When I began taking workshops at the place where I now teach, I was amazed at the power of encouragement—I went from a column-writing class to a workshop called Autobiography as Fiction and Nonfiction to my first real attempt at fiction (I considered fleeing the room but mentally bolted myself to the chair) to more fiction and more fiction and more fiction (I couldn't believe I could actually do this!) to applying to MFA programs to quitting my job and devoting two and a half years to getting my master's in fiction writing and, all that time, swimming in the amazing soul-building pool of encouragement: encouragement of the pursuit of writing, the idea that it was worth devoting time to. Not the kind of encouragement that meant people said only nice things to me about my very imperfect drafts.
The belief that to teach writing is to encourage writing has guided me since I taught my first fiction workshop to undergrads at my grad-school alma mater in 1990 and then—after gravitating back to nonfiction in my own work (almost immediately upon getting my MFA in fiction!)—when I started teaching the personal essay in 1993.
If you had told me 27 years ago, in the first year of my master's program, that all this time later I'd still be struggling with the up-and-down effort to integrate writing into my life, I'd have been, well . . . a little discouraged. In those days, surrounded every day by equally eager, literary-journal-submitting friends, I envisioned myself someday as an author, regularly publishing short stories, perhaps with a collection or two under my belt.
If "regularly" can be understood to mean "occasionally, with wide gaps in between," then I am indeed a published writer, and proud of what I've managed to shepherd into print. But I long ago realized that I'm unlikely ever to write a book. (I'm not putting myself down, and yeah, I know, never say never.

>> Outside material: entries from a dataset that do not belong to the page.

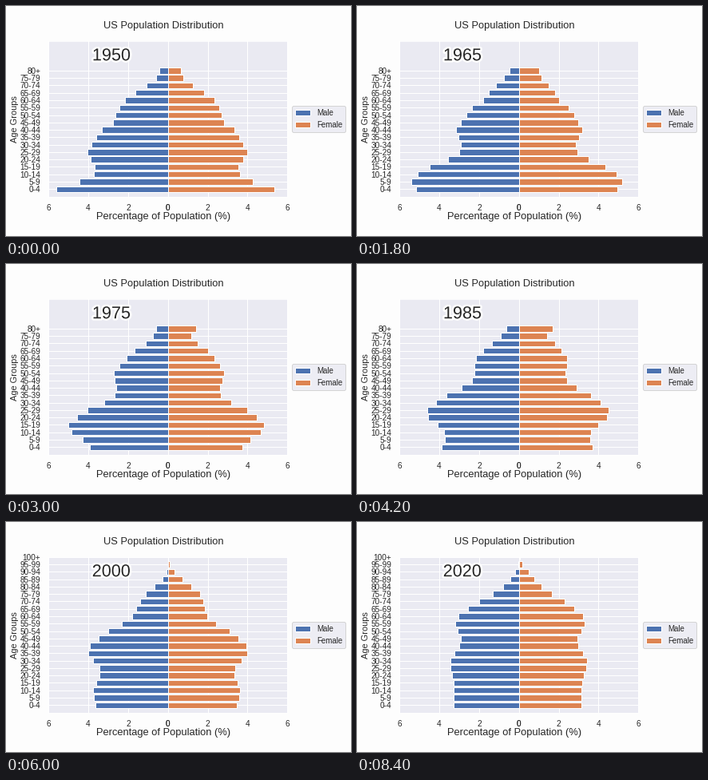
A matplotlib script that plays this animation: 432 by 288 pixels, repeating every 9000 ms.

```python
import numpy as np
import matplotlib.pyplot as plt
import matplotlib.patheffects as pe
from matplotlib.animation import FuncAnimation

W, H = 432, 288
BLUE, ORANGE = "#4C72B0", "#DD8452"
PANEL, INK = "#EAEAF2", "#262626"
LEFT, MID, RIGHT, TOP, BOTTOM = 53, 202.7, 352.3, 43.7, 238.6
GROUPS = 21
AGE = 5 * np.arange(GROUPS)

# Boys (millions) aged 0-4 at the turning points of the birth rate
BIRTHS = np.array([
    (1875, 3.6), (1890, 5.0), (1905, 4.9), (1910, 5.7), (1925, 6.6),
    (1935, 5.9), (1940, 6.0), (1945, 7.15), (1950, 8.95), (1955, 10.1),
    (1960, 10.7), (1965, 10.3), (1970, 9.2), (1975, 8.6), (1980, 8.75),
    (1990, 10.0), (1995, 10.2), (2005, 10.1), (2020, 10.85)]).T

plt.rcParams.update({
    "font.family": "Liberation Sans", "font.size": 10,
    "text.color": INK, "axes.labelcolor": INK,
    "xtick.color": INK, "ytick.color": INK,
    "axes.facecolor": PANEL, "axes.edgecolor": "white",
    "axes.axisbelow": True, "grid.color": "white", "grid.linewidth": 1,
})


def survival(t, extra=0):
    """Gompertz curve; t is years since 1950, extra the added lifespan."""
    span = 71.8 + .06 * t + .0012 * t * t + extra
    return np.exp(-np.exp((.085 + .00026 * t) * (AGE - span)))


def pyramid(year):
    """Male and female shares (%) of each age group."""
    t = year - 1950
    born = year - AGE
    migration = .15 * np.clip((born - 1955) / 15, 0, 1) * np.minimum(AGE / 30, 1)
    cohort = np.interp(born, *BIRTHS) * (1 + migration)
    women_gain = 2 + 4.2 * np.sin(np.pi * t / 90)
    male = cohort * survival(t)
    female = cohort * (.955 + .001 * AGE) * survival(t, women_gain)
    shares = 100 * np.array([male, female]) / (male + female).sum()
    if year < 1990:  # older tables end with an open 80+ group
        shares = np.column_stack([shares[:, :16], shares[:, 16:].sum(axis=1)])
    return shares


def age_labels(n):
    return [f"{a}-{a + 4}" for a in AGE[:n - 1]] + [f"{AGE[n - 1]}+"]


fig = plt.figure(figsize=(W / 72, H / 72), dpi=72, facecolor="#FDFDFD")


def panel(x0, x1, xlim, color, label):
    ax = fig.add_axes([x0 / W, 1 - BOTTOM / H, (x1 - x0) / W, (BOTTOM - TOP) / H])
    bars = ax.barh(range(GROUPS), np.zeros(GROUPS), height=.8, color=color,
                   edgecolor="white", linewidth=1, label=label)
    ax.set(xlim=xlim, ylim=(-1, GROUPS - 1), xticks=[0, 2, 4, 6])
    ax.tick_params(length=0, pad=9.5)
    ax.grid(True)
    return ax, bars


def put(x, y, text, size, va="baseline", **kw):
    return fig.text(x / W, 1 - y / H, text, fontsize=size, ha="center", va=va, **kw)


ax_m, bars_m = panel(LEFT, MID, (6, 0), BLUE, "Male")
ax_f, bars_f = panel(MID, RIGHT, (0, 6), ORANGE, "Female")
ax_f.tick_params(labelleft=False)

put(197.7, 28, "US Population Distribution", 12.85)
put(197.5, 267, "Percentage of Population (%)", 12.85)
put(11, 141.6, "Age Groups", 11, va="center", rotation=90)
year_text = put(132, 68.2, "", 21.6,
                path_effects=[pe.withStroke(linewidth=5, foreground="white")])
fig.legend(handles=[bars_m, bars_f], loc="center left", borderaxespad=0,
           bbox_to_anchor=(358 / W, 1 - 141.7 / H), fontsize=9.7,
           facecolor=PANEL, edgecolor="#CCCCCC", framealpha=.8)


def update(i):
    year = 1950 + 5 * i
    for ax, bars, shares in zip((ax_m, ax_f), (bars_m, bars_f), pyramid(year)):
        n = len(shares)
        for k, bar in enumerate(bars):
            bar.set_visible(k < n)
            bar.set_width(shares[k] if k < n else 0)
        ax.set_yticks(range(n), age_labels(n))
    year_text.set_text(str(year))
    return []


anim = FuncAnimation(fig, update, frames=15, interval=600, repeat=True,
                     repeat_delay=0, blit=False)
plt.show()
```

I get it.) Publishing a book requires a certain kind of motivation and doggedness, just in the writing, let alone in the right-hand-on-red, left-foot-on-yellow, right-butt-cheek-on-blue Twister game of finding an agent and publisher and then promoting the thing. It takes a particular sort of person with a particular sort of life and vision, and I'm not that guy. (Shhh, don't ever tell the 26-year-old me.)
What I have succeeded in doing, and thriving in, for 22 years is being a teacher. It's stunning to remind myself that I have taught literally hundreds of people better ways to tell their stories. Many of them return to my classroom multiple times—the number is still in the hundreds even if you count those folks only once. I've forged connections among the various professional and personal areas of my life and enjoyed minimal degrees of separation from other interesting lives both modest and distinguished.
My current class of 11 includes four repeat students. One of those was a young intern at my day job 15 years ago; he's now a married father of two. A young woman, herself the mother of a three-year-old, was one of my students when I taught a class in literary journalism a decade ago at the university where I'd gotten my MFA. A student closer to my age has a teenage daughter who received a heart transplant at age three, a subject her mom wrote about in a previous workshop; several years ago, the daughter wrote an essay about meeting her donor family that I edited and published in the magazine I work for. Another student is the wife of a man who started in the graduate writing program with me in 1987; I remember meeting his baby daughter at an MFA event—she's 28 now.
One 74-year-old man in my class is the son of a famous classical musician. I get a kick out of my indirect connection to the kind of prominence I neither aspire toward nor will ever achieve. In my early years, I taught the wife of a well-known journalist. Teddy Roosevelt's great-granddaughter has been under my tutelage. A few years ago, John McPhee's sister-in-law took my class. Many students have gone on to publish books. My name appears on some very impressive acknowledgments pages! Am I now in the habit of turning first to the acknowledgments page of pretty much any book I pick up? Yes!
It's satisfying to help others tell their stories, to cheer them on in the undertaking with which I myself have had a love/hate relationship nearly my entire adult life. Writing, to me, is like a member of the family. (Not, in this case, a famous member.) Loved and loving, irritating and insistent, a source of both puzzlement and expectations, someone to whom I'll always be bound, whom I can never see enough of and from whom I sometimes can never get sufficient distance.
I may not keep up the correspondence to his satisfaction, but he keeps writing to me.